Students appeal exam ruling
Attorneys for the state, who took Freedman’s ruling to the high court, did not immediately respond to the petition. Department of Education officials said they intended to file briefs in the next few weeks. On May 12, Freedman suspended the graduation requirement for the Class of 2006, saying California was ill-equipped “to adequately prepare students to take the exam,” especially in poor, underfunded areas of the state.160Want local news?Sign up for the Localist and stay informed Something went wrong. Please try again.subscribeCongratulations! You’re all set! AD Quality Auto 360p 720p 1080p Top articles1/5READ MORE11 theater productions to see in Southern California this week, Dec. 27-Jan. 2This year’s senior class is the first required to pass the exit exam to graduate. Lawyers for the students volunteered to submit their briefings as early as today to the Fourth Division of the California Court of Appeals.
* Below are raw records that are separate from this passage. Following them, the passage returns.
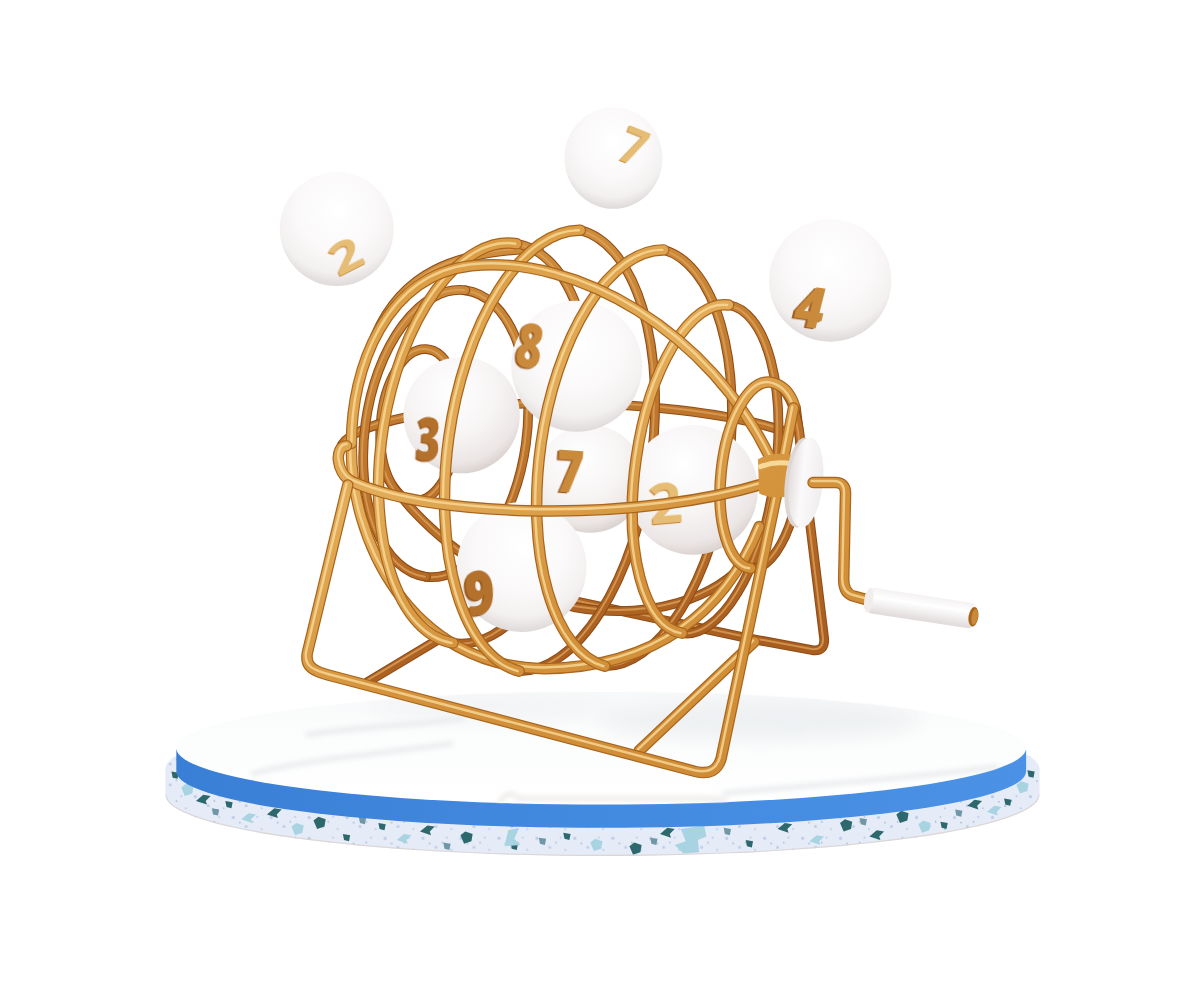
<!DOCTYPE html>
<html lang="en">
<head>
<meta charset="utf-8">
<title>Golden lottery cage</title>
<link rel="stylesheet" href="https://fonts.googleapis.com/css2?family=Open+Sans:wght@700;800&display=swap">
<style>
:root{
  --paper:#ffffff;
  --gold-edge:#a9651d;
  --gold-back-edge:#8f4c16;
  --gold-light:#f8d99a;
  --gold-back-light:#dda35c;
  --digit:#c98a3c;
  --digit-deep:#9c5a1e;
  --digit-pale:#e6bd74;
  --blue:#3f86dc;
  --terrazzo:#e6ebf8;
  --teal:#2d686d;
  --sky:#a8d4e2;
  --slate:#6f97a6;
}
html,body{margin:0;background:var(--paper)}
body{width:1200px;height:981px;overflow:hidden}
svg{display:block;width:1200px;height:981px}
.edge,.body,.shine{fill:none;stroke-linecap:round;stroke-linejoin:round}
.edge{stroke:var(--gold-edge);stroke-width:9.4}
.body{stroke:url(#gold);stroke-width:7.4}
.shine{stroke:var(--gold-light);stroke-width:2;stroke-opacity:.8}
.rear .edge{stroke:var(--gold-back-edge);stroke-width:8}
.rear .body{stroke:url(#gold-rear);stroke-width:6.2}
.rear .shine{stroke:var(--gold-back-light);stroke-width:1.6;stroke-opacity:.75}
.digit{font:800 50px "Open Sans",sans-serif;text-anchor:middle;fill:var(--digit);filter:drop-shadow(-1.2px 1px 0 var(--digit-deep))}
.digit.pale{font-weight:700;fill:var(--digit-pale);filter:drop-shadow(-1px 1px 0 var(--digit))}
.digit.deep{fill:#b3712c}
.teal{fill:var(--teal)}
.sky{fill:var(--sky)}
.slate{fill:var(--slate)}
</style>
</head>
<body>
<svg viewBox="0 0 980 801" role="img" aria-label="Golden lottery cage with numbered white balls above a round podium">
<defs>
  <linearGradient id="gold" gradientUnits="userSpaceOnUse" x1="330" y1="190" x2="560" y2="640">
    <stop offset="0" stop-color="#d8993f"/><stop offset=".35" stop-color="#e3ac58"/>
    <stop offset=".65" stop-color="#d3923b"/><stop offset="1" stop-color="#cf8c36"/>
  </linearGradient>
  <linearGradient id="gold-rear" gradientUnits="userSpaceOnUse" x1="400" y1="190" x2="470" y2="550">
    <stop offset="0" stop-color="#cf8f3c"/><stop offset=".5" stop-color="#bd742b"/><stop offset="1" stop-color="#a95e20"/>
  </linearGradient>
  <radialGradient id="ball-white" cx=".5" cy=".34" r=".68">
    <stop offset="0" stop-color="#fff"/><stop offset=".5" stop-color="#fbf9f9"/>
    <stop offset=".8" stop-color="#f3f0f0"/><stop offset="1" stop-color="#dcd6d6"/>
  </radialGradient>
  <radialGradient id="ball-shaded" cx=".42" cy=".3" r=".76">
    <stop offset="0" stop-color="#fff"/><stop offset=".5" stop-color="#f7f4f4"/>
    <stop offset=".8" stop-color="#ece7e6"/><stop offset="1" stop-color="#d2c8c4"/>
  </radialGradient>
  <linearGradient id="marble" x1="0" y1="0" x2="0" y2="1">
    <stop offset="0" stop-color="#f8f9fa"/><stop offset=".3" stop-color="#fbfcfc"/><stop offset="1" stop-color="#fff"/>
  </linearGradient>
  <linearGradient id="blue-side">
    <stop offset="0" stop-color="#3a7fd6"/><stop offset=".5" stop-color="#428ae0"/><stop offset="1" stop-color="#4b92e6"/>
  </linearGradient>
  <linearGradient id="handle-white" x1="0" y1="0" x2="0" y2="1">
    <stop offset="0" stop-color="#f4f1f1"/><stop offset=".35" stop-color="#fff"/><stop offset="1" stop-color="#e0dada"/>
  </linearGradient>
  <linearGradient id="disc-white">
    <stop offset="0" stop-color="#e3dedd"/><stop offset=".4" stop-color="#fbfafa"/><stop offset="1" stop-color="#efecec"/>
  </linearGradient>
  <filter id="soft" x="-30%" y="-60%" width="160%" height="220%"><feGaussianBlur stdDeviation="7"/></filter>
  <filter id="haze" x="-20%" y="-80%" width="140%" height="260%"><feGaussianBlur stdDeviation="2"/></filter>
  <pattern id="specks" width="31" height="17" patternUnits="userSpaceOnUse">
    <path fill="#b9cbe4" d="M3 4l2-1 1 2-2 1zM14 11l2 0 0 2-2 0zM24 3l1 1-1 1-1-1zM27 13l2 1-2 1z"/>
    <path fill="#86aebd" d="M9 8l1.6.4-.8 1.4zM20 7l1 1.5-1.6 0z"/>
  </pattern>
  <path id="base-side" d="M135 628A357 49 0 0 1 849 628V649A357 50 0 0 1 135 649Z"/>
  <clipPath id="base-clip"><use href="#base-side"/></clipPath>
  <clipPath id="top-clip"><ellipse cx="491" cy="611" rx="347" ry="47"/></clipPath>
  <path id="chip-a" d="M-5-2L-1-5 5-3 4 3-2 5Z"/>
  <path id="chip-b" d="M-6 1L0-4 6-3 2 1 3 4Z"/>
  <path id="chip-c" d="M-3-3L3-2 2 3-2 2Z"/>

  <path id="rear-1" d="M629 312A32 76 6 0 1 613 464"/>
  <path id="rear-2" d="M595 249A57 135 8 0 1 557 517"/>
  <path id="rear-3" d="M542 204A82 172 8 0 1 494 544"/>
  <path id="rear-4" d="M474 188A88 182 8 0 1 424 548"/>
  <path id="rear-5" d="M422 199A84 165 9 0 1 370 525"/>
  <path id="rear-6" d="M380 237A66 118 8 0 1 348 471"/>
  <path id="rear-7" d="M348 285A32 62 5 1 1 338 409A32 62 5 0 1 348 285"/>
  <path id="rear-belt" d="M278 366C284 345 360 332 440 329C520 328 600 338 640 352"/>
  <path id="rear-crown" d="M306 275C328 222 372 205 440 203"/>
  <path id="rear-keel" d="M310 380C335 425 400 480 470 496C530 506 585 490 612 455"/>

  <path id="front-1" d="M613 464A32 76 6 0 1 629 312C640 314 646 322 649 332"/>
  <path id="front-2" d="M557 517A57 135 8 0 1 595 249"/>
  <path id="front-3" d="M494 544A82 172 8 0 1 542 204"/>
  <path id="front-4" d="M424 548A88 182 8 0 1 474 188"/>
  <path id="front-5" d="M370 525A84 165 9 0 1 422 199"/>
  <path id="front-6" d="M348 471A66 118 8 0 1 380 237"/>
  <path id="front-arch" d="M287 362C287 300 315 225 385 217C470 208 580 270 630 376"/>
  <path id="front-keel" d="M287 362C285 440 335 545 445 546C535 545 592 500 620 430"/>
  <path id="front-belt" d="M283 364C273 364 274 386 287 393C320 408 370 415 430 417C510 419 580 409 630 393"/>

  <path id="stand-rear" d="M650 333L673 521Q674 532 664 531L610 521L470 491"/>
  <path id="stand-brace-left" d="M300 557L360 521"/>
  <path id="stand-brace-right" d="M522 613L616 524"/>
  <path id="stand-front" d="M284 396L251 533Q249 544 259 548Q263 550 275 553L568 630Q585 634 589 619L635 400L648 333"/>
  <path id="crank-arm" d="M664 394H682Q691 394 690.500 404L689 473Q689 485 698 487L709 490"/>
</defs>

<g id="podium">
  <use href="#base-side" fill="#e6ebf8"/>
  <g id="terrazzo" clip-path="url(#base-clip)">
    <rect x="130" y="570" width="725" height="135" fill="url(#specks)"/>
    <g class="teal">
      <use href="#chip-c" x="143" y="633"/><use href="#chip-b" x="166" y="653"/><use href="#chip-c" x="187" y="657"/>
      <use href="#chip-b" x="224" y="664"/><use href="#chip-a" x="261" y="672"/><use href="#chip-c" x="283" y="684"/>
      <use href="#chip-c" x="312" y="675"/><use href="#chip-b" x="349" y="678"/><use href="#chip-a" x="381" y="684"/>
      <use href="#chip-c" x="420" y="691"/><use href="#chip-c" x="463" y="683"/><use href="#chip-a" x="519" y="693"/>
      <use href="#chip-b" x="545" y="680"/><use href="#chip-c" x="612" y="689"/><use href="#chip-b" x="641" y="676"/>
      <use href="#chip-a" x="691" y="674"/><use href="#chip-b" x="716" y="682"/><use href="#chip-a" x="737" y="667"/>
      <use href="#chip-c" x="771" y="674"/><use href="#chip-b" x="796" y="657"/><use href="#chip-c" x="823" y="655"/>
      <use href="#chip-c" x="842" y="632"/>
    </g>
    <g class="sky">
      <path d="M556 677L575 674 577 683 570 686 571 696 558 697 551 690 560 687Z"/>
      <path d="M415 678L424 676 420 685 425 690 412 691Z"/>
      <use href="#chip-a" x="153" y="645"/><use href="#chip-b" x="203" y="668"/><use href="#chip-a" x="243" y="677"/>
      <use href="#chip-b" x="330" y="685"/><use href="#chip-a" x="487" y="690"/><use href="#chip-b" x="667" y="686"/>
      <use href="#chip-a" x="755" y="675"/><use href="#chip-b" x="812" y="662"/><use href="#chip-a" x="835" y="643"/>
    </g>
    <g class="slate">
      <use href="#chip-c" x="176" y="663"/><use href="#chip-c" x="296" y="670"/><use href="#chip-c" x="365" y="691"/>
      <use href="#chip-c" x="443" y="687"/><use href="#chip-c" x="534" y="687"/><use href="#chip-c" x="594" y="679"/>
      <use href="#chip-c" x="705" y="671"/><use href="#chip-c" x="783" y="664"/>
    </g>
    <path d="M135 649A357 50 0 0 0 849 649" fill="none" stroke="#d9cdc6" stroke-width="2" opacity=".7"/>
  </g>
  <path d="M144 612H838V630A347 46 0 0 1 144 630Z" fill="url(#blue-side)"/>
  <ellipse cx="491" cy="611" rx="347" ry="46" fill="url(#marble)"/>
  <g id="marble-veins" clip-path="url(#top-clip)">
    <ellipse cx="620" cy="588" rx="130" ry="16" fill="#e6e9ec" opacity=".6" filter="url(#soft)"/>
    <ellipse cx="400" cy="578" rx="100" ry="9" fill="#edeff1" opacity=".6" filter="url(#soft)"/>
    <path d="M205 632C250 620 300 617 370 607M590 648C660 641 740 636 815 626M250 600C300 592 330 594 380 586" fill="none" stroke="#e8ebed" stroke-width="4" filter="url(#haze)"/>
    <path d="M408 656Q410 649 418 648L424 652H572L594 653" fill="none" stroke="#e9e7e3" stroke-width="3" filter="url(#haze)"/>
  </g>
</g>

<g id="flying-balls">
  <circle cx="275" cy="187" r="46.500" fill="url(#ball-white)"/>
  <text class="digit pale" transform="translate(288 220) rotate(-27) scale(.92 .7)">2</text>
  <ellipse cx="501" cy="129" rx="40" ry="41.500" fill="url(#ball-white)"/>
  <text class="digit pale" transform="translate(512 133) rotate(22) scale(.72 .82)">7</text>
  <circle cx="678" cy="229" r="50" fill="url(#ball-white)"/>
  <text class="digit" transform="translate(658 267) rotate(8) skewX(-6) scale(.82 .92)">4</text>
</g>

<g id="cage-rear" class="rear">
  <g><use href="#stand-rear" class="edge"/><use href="#stand-rear" class="body"/><use href="#stand-rear" class="shine" x="-1" y="-1"/></g>
  <g><use href="#stand-brace-left" class="edge"/><use href="#stand-brace-left" class="body"/><use href="#stand-brace-left" class="shine" x="-1" y="-1"/></g>
  <g><use href="#rear-keel" class="edge"/><use href="#rear-keel" class="body"/><use href="#rear-keel" class="shine" y="-1"/></g>
  <g><use href="#rear-7" class="edge"/><use href="#rear-7" class="body"/><use href="#rear-7" class="shine" x="-1"/></g>
  <g><use href="#rear-6" class="edge"/><use href="#rear-6" class="body"/><use href="#rear-6" class="shine" x="-1"/></g>
  <g><use href="#rear-belt" class="edge"/><use href="#rear-belt" class="body"/><use href="#rear-belt" class="shine" y="-1"/></g>
  <g><use href="#rear-crown" class="edge"/><use href="#rear-crown" class="body"/><use href="#rear-crown" class="shine" y="-1"/></g>
  <g><use href="#rear-5" class="edge"/><use href="#rear-5" class="body"/><use href="#rear-5" class="shine" x="-1"/></g>
  <g><use href="#rear-4" class="edge"/><use href="#rear-4" class="body"/><use href="#rear-4" class="shine" x="-1"/></g>
  <g><use href="#rear-3" class="edge"/><use href="#rear-3" class="body"/><use href="#rear-3" class="shine" x="-1"/></g>
  <g><use href="#rear-2" class="edge"/><use href="#rear-2" class="body"/><use href="#rear-2" class="shine" x="-1"/></g>
  <g><use href="#rear-1" class="edge"/><use href="#rear-1" class="body"/><use href="#rear-1" class="shine" x="-1"/></g>
  <g><use href="#front-6" class="edge"/><use href="#front-6" class="body"/><use href="#front-6" class="shine" x="-1"/></g>
</g>

<g id="caged-balls">
  <circle cx="377" cy="339" r="47.500" fill="url(#ball-shaded)"/>
  <text class="digit deep" transform="translate(349 376) rotate(3) scale(.66 .98)">3</text>
  <circle cx="482" cy="391" r="44" fill="url(#ball-shaded)"/>
  <text class="digit" transform="translate(464 402) rotate(4) scale(.76 .95)">7</text>
  <circle cx="566" cy="400" r="53" fill="url(#ball-shaded)"/>
  <text class="digit pale" transform="translate(545 427) rotate(-5) scale(.94 .9)">2</text>
  <circle cx="471" cy="299" r="53.500" fill="url(#ball-white)"/>
  <text class="digit" transform="translate(430 300) rotate(9) scale(.72 1.020)">8</text>
  <circle cx="426" cy="463" r="53" fill="url(#ball-white)"/>
  <text class="digit deep" transform="translate(393 502) rotate(-4) scale(.84 1)">9</text>
</g>

<g id="cage-front">
  <g><use href="#front-keel" class="edge"/><use href="#front-keel" class="body"/><use href="#front-keel" class="shine" x="-1" y="-1"/></g>
  <g><use href="#front-5" class="edge"/><use href="#front-5" class="body"/><use href="#front-5" class="shine" x="-1.200"/></g>
  <g><use href="#front-4" class="edge"/><use href="#front-4" class="body"/><use href="#front-4" class="shine" x="-1.200"/></g>
  <g><use href="#front-3" class="edge"/><use href="#front-3" class="body"/><use href="#front-3" class="shine" x="-1.200"/></g>
  <g><use href="#front-2" class="edge"/><use href="#front-2" class="body"/><use href="#front-2" class="shine" x="-1.200"/></g>
  <g><use href="#front-arch" class="edge"/><use href="#front-arch" class="body"/><use href="#front-arch" class="shine" y="-1.200"/></g>
  <g><use href="#front-1" class="edge"/><use href="#front-1" class="body"/><use href="#front-1" class="shine" x="-1.200"/></g>
  <g><use href="#front-belt" class="edge"/><use href="#front-belt" class="body"/><use href="#front-belt" class="shine" y="-1.400"/></g>
</g>

<g id="stand">
  <g><use href="#stand-brace-right" class="edge"/><use href="#stand-brace-right" class="body"/><use href="#stand-brace-right" class="shine" x="-1" y="-1"/></g>
  <g><use href="#stand-front" class="edge"/><use href="#stand-front" class="body"/><use href="#stand-front" class="shine" x="-1" y="-1"/></g>
</g>

<g id="crank">
  <path d="M619 375Q632 368 648 372V404Q632 409 620 403Z" fill="url(#gold)"/>
  <path d="M621 381Q634 376 647 379" fill="none" stroke="#f8d99a" stroke-width="4" stroke-linecap="round"/>
  <ellipse cx="654" cy="394" rx="13" ry="37" transform="rotate(6 654 394)" fill="#ddd6d3"/>
  <ellipse cx="658" cy="394" rx="14" ry="37" transform="rotate(6 658 394)" fill="url(#disc-white)"/>
  <g><use href="#crank-arm" class="edge"/><use href="#crank-arm" class="body"/><use href="#crank-arm" class="shine" x="-1.200" y="-1.200"/></g>
  <g transform="translate(706 490) rotate(8.700)">
    <rect x="0" y="-11" width="93" height="21" rx="7" fill="url(#handle-white)"/>
    <ellipse cx="3.500" cy="-.5" rx="3.500" ry="10" fill="#f1eded"/>
    <ellipse cx="90" cy="0" rx="4" ry="8" fill="#a9651d"/>
    <ellipse cx="91" cy="0" rx="2.600" ry="6.500" fill="#c98a3c"/>
  </g>
</g>
</svg>
</body>
</html>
The high court did not disagree with Alameda County Superior Court Judge Robert Freedman’s conclusion that the students may have had an unequal education, attorney Arturo Gonzalez said. The justices merely said that Freedman’s remedy – suspending the exit exam – was wrong. The court did not suggest an alternative, but asked the appeals court to work quickly. “Let’s let them graduate while we work out the legal issues,” Gonzalez said. SACRAMENTO – Students who sued the state for discrimination after failing the high school exit exam asked a state appeals court Thursday to immediately hear their claim that the requirement should be suspended so they can graduate this year. The state Supreme Court reinstated the test Wednesday for the Class of 2006, but left it up to the lower appeals court to decide on the merits of their claim that they should earn their diplomas despite failing the test. The plaintiffs, who are still learning to speak English, argued that the exam is discriminatory because all California students do not have equal preparation or instruction. The high court ordered a state appeals court to hold hearings in the case, which affects about 47,000 students who did not pass the English and math portions by March.